A Gardner citizen appeared at the July 5 city council meeting to describe her experience with fireworks this past July. She said she had made phone calls to all city council members to voice her concerns and one was “disrespectful.” Photo courtesy of Rick Poppitz


Rick Poppitz
Special to The Gardner News
The topic of fireworks was not on the meeting agenda, but it was brought up in the public comments portion of the meeting. Two residents came to thank council for lifting the fireworks ban. Two others, and a former mayor, voiced concerns with it.
The first citizen to speak identified himself as a past member of the planning commission and former president of the Jaycees, who helped start the city’s public fireworks display in the beginning.
He reported that this past weekend he had been subject to “professional shooters” that were “shooting on USD 231 property without permit, insurance or permission.”
He continued, “I hope  council is prepared for the joint liabilities that can happen now.
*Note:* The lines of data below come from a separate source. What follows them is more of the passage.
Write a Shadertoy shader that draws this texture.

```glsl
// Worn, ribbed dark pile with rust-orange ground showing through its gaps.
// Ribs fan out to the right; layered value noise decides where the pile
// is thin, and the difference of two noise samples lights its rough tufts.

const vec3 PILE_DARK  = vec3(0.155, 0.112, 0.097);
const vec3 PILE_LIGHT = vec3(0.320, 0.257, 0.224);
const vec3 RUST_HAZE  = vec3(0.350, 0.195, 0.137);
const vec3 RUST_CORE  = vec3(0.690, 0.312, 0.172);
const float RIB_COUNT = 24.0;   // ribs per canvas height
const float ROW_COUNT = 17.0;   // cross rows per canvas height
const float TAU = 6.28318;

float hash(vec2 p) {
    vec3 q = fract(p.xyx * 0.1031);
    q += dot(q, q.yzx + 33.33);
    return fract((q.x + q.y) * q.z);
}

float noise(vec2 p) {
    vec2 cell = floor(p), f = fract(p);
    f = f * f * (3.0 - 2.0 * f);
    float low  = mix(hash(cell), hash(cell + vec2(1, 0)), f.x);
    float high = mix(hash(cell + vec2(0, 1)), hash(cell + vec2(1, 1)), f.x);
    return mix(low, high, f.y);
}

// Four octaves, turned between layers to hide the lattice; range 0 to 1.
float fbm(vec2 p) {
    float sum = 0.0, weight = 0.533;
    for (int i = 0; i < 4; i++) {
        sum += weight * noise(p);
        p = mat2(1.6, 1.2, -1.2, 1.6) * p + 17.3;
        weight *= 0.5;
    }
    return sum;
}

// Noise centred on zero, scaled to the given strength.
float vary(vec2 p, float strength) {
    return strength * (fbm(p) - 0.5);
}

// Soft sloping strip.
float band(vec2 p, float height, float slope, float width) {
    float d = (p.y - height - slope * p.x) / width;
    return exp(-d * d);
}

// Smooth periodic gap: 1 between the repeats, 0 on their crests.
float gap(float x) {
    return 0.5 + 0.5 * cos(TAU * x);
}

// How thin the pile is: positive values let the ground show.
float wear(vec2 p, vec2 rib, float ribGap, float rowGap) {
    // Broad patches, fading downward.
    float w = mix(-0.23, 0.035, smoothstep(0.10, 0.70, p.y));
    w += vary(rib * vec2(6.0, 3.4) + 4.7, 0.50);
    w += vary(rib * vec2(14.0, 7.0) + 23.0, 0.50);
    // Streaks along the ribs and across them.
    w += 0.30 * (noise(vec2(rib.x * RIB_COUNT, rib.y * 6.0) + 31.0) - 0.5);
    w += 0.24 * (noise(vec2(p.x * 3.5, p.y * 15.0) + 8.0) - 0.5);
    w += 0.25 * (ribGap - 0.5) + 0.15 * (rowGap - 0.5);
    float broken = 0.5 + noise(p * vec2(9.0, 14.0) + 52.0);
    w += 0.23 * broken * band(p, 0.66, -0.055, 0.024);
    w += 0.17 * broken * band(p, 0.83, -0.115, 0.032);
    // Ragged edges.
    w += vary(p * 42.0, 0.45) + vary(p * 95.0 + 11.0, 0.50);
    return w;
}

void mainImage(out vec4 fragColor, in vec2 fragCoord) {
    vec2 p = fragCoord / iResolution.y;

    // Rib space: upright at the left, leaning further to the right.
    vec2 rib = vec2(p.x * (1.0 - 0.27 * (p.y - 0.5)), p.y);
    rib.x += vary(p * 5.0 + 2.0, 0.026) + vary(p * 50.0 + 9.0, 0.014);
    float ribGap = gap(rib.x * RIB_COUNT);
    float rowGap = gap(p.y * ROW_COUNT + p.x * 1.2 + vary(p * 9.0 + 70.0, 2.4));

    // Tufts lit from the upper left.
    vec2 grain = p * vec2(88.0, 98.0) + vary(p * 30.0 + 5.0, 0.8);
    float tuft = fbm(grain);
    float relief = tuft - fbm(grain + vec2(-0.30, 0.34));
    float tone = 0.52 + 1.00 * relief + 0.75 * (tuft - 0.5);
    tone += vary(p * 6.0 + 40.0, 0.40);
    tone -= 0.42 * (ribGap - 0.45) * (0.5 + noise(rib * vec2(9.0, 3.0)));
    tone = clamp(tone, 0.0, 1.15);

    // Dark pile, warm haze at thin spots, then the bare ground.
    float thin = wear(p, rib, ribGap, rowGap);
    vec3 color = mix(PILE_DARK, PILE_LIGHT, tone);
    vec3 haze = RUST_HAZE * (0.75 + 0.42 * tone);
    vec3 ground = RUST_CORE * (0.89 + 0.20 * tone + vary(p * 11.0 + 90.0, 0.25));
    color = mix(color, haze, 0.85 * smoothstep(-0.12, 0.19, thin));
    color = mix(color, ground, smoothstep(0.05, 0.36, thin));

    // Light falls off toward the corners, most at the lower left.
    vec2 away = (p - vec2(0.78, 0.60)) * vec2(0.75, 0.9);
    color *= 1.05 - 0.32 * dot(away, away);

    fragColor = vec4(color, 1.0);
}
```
That wasn’t in your discussions, so I don’t know.”
Later in the meeting, James Pruetting, police chief, confirmed that evidence of class B fireworks use had been found at Sunflower school.
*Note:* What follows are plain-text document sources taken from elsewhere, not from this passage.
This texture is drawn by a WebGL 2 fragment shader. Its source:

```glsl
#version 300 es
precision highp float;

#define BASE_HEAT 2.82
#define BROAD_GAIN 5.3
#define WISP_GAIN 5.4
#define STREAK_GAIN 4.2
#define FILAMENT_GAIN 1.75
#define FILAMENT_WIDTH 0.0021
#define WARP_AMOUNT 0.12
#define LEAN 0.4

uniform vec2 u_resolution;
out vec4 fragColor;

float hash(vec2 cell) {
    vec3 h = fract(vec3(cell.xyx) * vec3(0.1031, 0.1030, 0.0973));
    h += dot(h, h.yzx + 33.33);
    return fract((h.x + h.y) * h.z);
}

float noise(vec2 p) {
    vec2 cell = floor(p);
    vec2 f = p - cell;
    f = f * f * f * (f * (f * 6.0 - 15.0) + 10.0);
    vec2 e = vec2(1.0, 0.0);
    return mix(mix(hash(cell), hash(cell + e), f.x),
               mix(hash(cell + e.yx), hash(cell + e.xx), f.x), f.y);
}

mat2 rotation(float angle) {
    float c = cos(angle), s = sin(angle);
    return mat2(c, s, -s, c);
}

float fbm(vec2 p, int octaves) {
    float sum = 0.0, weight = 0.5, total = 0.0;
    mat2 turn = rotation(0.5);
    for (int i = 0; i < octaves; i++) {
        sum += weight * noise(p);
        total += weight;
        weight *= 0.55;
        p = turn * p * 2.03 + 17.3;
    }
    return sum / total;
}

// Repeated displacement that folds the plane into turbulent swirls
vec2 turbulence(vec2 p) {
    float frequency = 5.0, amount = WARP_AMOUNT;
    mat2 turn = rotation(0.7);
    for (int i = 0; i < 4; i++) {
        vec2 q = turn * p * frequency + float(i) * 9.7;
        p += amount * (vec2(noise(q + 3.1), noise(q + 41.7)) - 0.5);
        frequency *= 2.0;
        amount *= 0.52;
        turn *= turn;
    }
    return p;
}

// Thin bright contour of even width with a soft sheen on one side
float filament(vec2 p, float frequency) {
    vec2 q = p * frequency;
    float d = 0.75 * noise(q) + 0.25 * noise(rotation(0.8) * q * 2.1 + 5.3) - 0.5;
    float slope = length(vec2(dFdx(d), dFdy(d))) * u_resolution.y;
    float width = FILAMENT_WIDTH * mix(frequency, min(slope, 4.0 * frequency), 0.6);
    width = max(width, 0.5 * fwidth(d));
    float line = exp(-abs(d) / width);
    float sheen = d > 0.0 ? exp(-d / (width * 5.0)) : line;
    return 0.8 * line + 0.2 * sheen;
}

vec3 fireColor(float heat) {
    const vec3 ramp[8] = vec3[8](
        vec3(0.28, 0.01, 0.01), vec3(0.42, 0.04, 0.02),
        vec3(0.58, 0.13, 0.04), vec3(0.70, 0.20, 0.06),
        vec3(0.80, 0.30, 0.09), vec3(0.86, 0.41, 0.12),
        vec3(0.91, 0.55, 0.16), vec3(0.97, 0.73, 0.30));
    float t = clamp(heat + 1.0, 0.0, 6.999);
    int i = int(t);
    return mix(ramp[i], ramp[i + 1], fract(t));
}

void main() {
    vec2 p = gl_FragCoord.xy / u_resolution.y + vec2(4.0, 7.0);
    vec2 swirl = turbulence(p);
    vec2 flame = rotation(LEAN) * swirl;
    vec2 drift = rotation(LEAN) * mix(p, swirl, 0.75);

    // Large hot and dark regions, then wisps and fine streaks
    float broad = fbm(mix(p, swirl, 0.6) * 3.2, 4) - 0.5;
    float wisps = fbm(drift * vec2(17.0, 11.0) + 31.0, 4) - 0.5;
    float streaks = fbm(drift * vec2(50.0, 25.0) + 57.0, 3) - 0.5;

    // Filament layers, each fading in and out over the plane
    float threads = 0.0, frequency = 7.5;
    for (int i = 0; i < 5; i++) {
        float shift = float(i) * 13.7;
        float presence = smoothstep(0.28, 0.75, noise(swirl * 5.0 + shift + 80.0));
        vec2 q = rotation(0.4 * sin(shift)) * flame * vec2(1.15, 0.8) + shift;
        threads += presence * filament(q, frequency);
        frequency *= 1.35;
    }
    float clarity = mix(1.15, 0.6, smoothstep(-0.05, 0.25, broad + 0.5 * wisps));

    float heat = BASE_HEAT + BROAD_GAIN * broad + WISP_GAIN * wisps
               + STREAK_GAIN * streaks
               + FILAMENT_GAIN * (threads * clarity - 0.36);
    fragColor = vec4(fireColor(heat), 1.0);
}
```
Another citizen who appeared said she had contacted all five city council members by phone earlier in the day to tell them about her negative experiences over the recent holiday.  She said people were shooting fireworks in the streets and debris had to be cleaned from her yard, swimming pool and everything outside.
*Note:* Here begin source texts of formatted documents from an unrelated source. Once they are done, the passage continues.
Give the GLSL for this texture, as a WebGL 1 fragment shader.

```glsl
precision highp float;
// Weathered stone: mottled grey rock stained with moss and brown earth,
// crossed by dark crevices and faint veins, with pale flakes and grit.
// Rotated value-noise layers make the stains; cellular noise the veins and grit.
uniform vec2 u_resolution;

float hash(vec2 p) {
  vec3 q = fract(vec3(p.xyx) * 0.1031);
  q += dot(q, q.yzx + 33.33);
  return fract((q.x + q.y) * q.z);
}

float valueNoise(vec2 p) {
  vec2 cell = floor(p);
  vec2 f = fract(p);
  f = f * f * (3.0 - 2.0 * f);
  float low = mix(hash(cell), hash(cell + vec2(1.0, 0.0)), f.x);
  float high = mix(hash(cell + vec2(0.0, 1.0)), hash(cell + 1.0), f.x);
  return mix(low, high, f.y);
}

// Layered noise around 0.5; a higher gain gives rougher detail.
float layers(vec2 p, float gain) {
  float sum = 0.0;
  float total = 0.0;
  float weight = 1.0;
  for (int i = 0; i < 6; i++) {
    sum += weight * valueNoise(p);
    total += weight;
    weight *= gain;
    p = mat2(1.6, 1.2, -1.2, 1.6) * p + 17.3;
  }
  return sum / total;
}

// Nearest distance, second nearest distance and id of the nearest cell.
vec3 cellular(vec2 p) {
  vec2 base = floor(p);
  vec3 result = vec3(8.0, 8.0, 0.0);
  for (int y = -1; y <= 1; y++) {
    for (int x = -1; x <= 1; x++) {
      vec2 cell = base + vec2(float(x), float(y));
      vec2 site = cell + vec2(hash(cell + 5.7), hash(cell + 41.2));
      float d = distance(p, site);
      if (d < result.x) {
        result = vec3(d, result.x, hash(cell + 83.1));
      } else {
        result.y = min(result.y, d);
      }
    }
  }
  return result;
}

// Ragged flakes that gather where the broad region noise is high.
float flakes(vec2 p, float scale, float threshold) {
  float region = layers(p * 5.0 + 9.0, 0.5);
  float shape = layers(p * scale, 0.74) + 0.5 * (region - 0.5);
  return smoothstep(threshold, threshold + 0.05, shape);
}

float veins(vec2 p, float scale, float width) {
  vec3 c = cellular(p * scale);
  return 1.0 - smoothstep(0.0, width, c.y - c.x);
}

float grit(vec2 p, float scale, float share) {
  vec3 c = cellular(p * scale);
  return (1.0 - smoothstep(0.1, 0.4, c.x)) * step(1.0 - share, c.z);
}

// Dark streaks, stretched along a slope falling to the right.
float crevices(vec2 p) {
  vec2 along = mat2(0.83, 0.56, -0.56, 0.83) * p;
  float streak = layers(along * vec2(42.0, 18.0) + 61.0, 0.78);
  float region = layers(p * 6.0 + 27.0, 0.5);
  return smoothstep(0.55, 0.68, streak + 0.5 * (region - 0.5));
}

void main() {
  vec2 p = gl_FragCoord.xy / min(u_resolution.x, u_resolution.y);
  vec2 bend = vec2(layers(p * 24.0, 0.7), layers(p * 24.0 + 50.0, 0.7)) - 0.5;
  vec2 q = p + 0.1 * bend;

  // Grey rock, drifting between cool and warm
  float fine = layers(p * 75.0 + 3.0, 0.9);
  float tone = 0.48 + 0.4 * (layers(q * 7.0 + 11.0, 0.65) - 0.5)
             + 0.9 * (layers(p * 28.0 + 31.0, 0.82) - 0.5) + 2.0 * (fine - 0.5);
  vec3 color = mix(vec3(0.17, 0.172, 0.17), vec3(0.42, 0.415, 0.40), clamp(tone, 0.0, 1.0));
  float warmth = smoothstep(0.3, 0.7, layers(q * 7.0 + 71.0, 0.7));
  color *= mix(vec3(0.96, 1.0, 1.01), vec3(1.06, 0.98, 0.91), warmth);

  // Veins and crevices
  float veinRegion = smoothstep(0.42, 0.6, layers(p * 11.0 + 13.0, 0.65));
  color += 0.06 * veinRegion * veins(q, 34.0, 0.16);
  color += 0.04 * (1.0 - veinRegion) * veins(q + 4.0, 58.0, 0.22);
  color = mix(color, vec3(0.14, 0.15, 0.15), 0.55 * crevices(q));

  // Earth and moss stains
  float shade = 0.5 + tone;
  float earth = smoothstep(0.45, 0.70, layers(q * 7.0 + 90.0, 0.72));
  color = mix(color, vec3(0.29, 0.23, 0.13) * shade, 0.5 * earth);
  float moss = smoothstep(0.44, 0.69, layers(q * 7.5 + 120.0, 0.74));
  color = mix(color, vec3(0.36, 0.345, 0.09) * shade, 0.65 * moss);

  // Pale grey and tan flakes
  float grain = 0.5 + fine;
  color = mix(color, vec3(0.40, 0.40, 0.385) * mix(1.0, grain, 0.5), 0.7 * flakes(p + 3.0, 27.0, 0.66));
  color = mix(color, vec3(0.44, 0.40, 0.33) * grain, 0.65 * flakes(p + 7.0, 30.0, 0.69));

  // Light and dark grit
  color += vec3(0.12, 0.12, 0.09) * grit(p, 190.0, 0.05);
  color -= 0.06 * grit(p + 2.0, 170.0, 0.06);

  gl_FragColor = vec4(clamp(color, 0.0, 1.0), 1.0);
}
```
She said that when she contacted council members by phone, one was not polite.
“It was Rich Melton that was very disrespectful on our phone call,”she said.
Melton replied, “It was me. I admit it. I don’t think that surprises anybody up here.”
After public comments,  the meeting returned to agenda items but fireworks were again briefly discussed in council updates at the end of the meeting.
Todd Winters, council vice-president said, “I would like to revisit this at some point prior to next year. I think there’s some suggestions, maybe to help compromise, you know, people that want to shoot, that don’t want to shoot. At some point between now and then let’s get together and hash that out again.”
Chris Morrow, mayor, shared an e-mail he received from Carol Lehman, who served as Gardner mayor for 20 years.
“I am respectfully asking you to revisit the ordinance allowing fireworks within the city of Gardner,” the e-mail began.
“When Carol Lehman speaks, I listen,” said Morrow.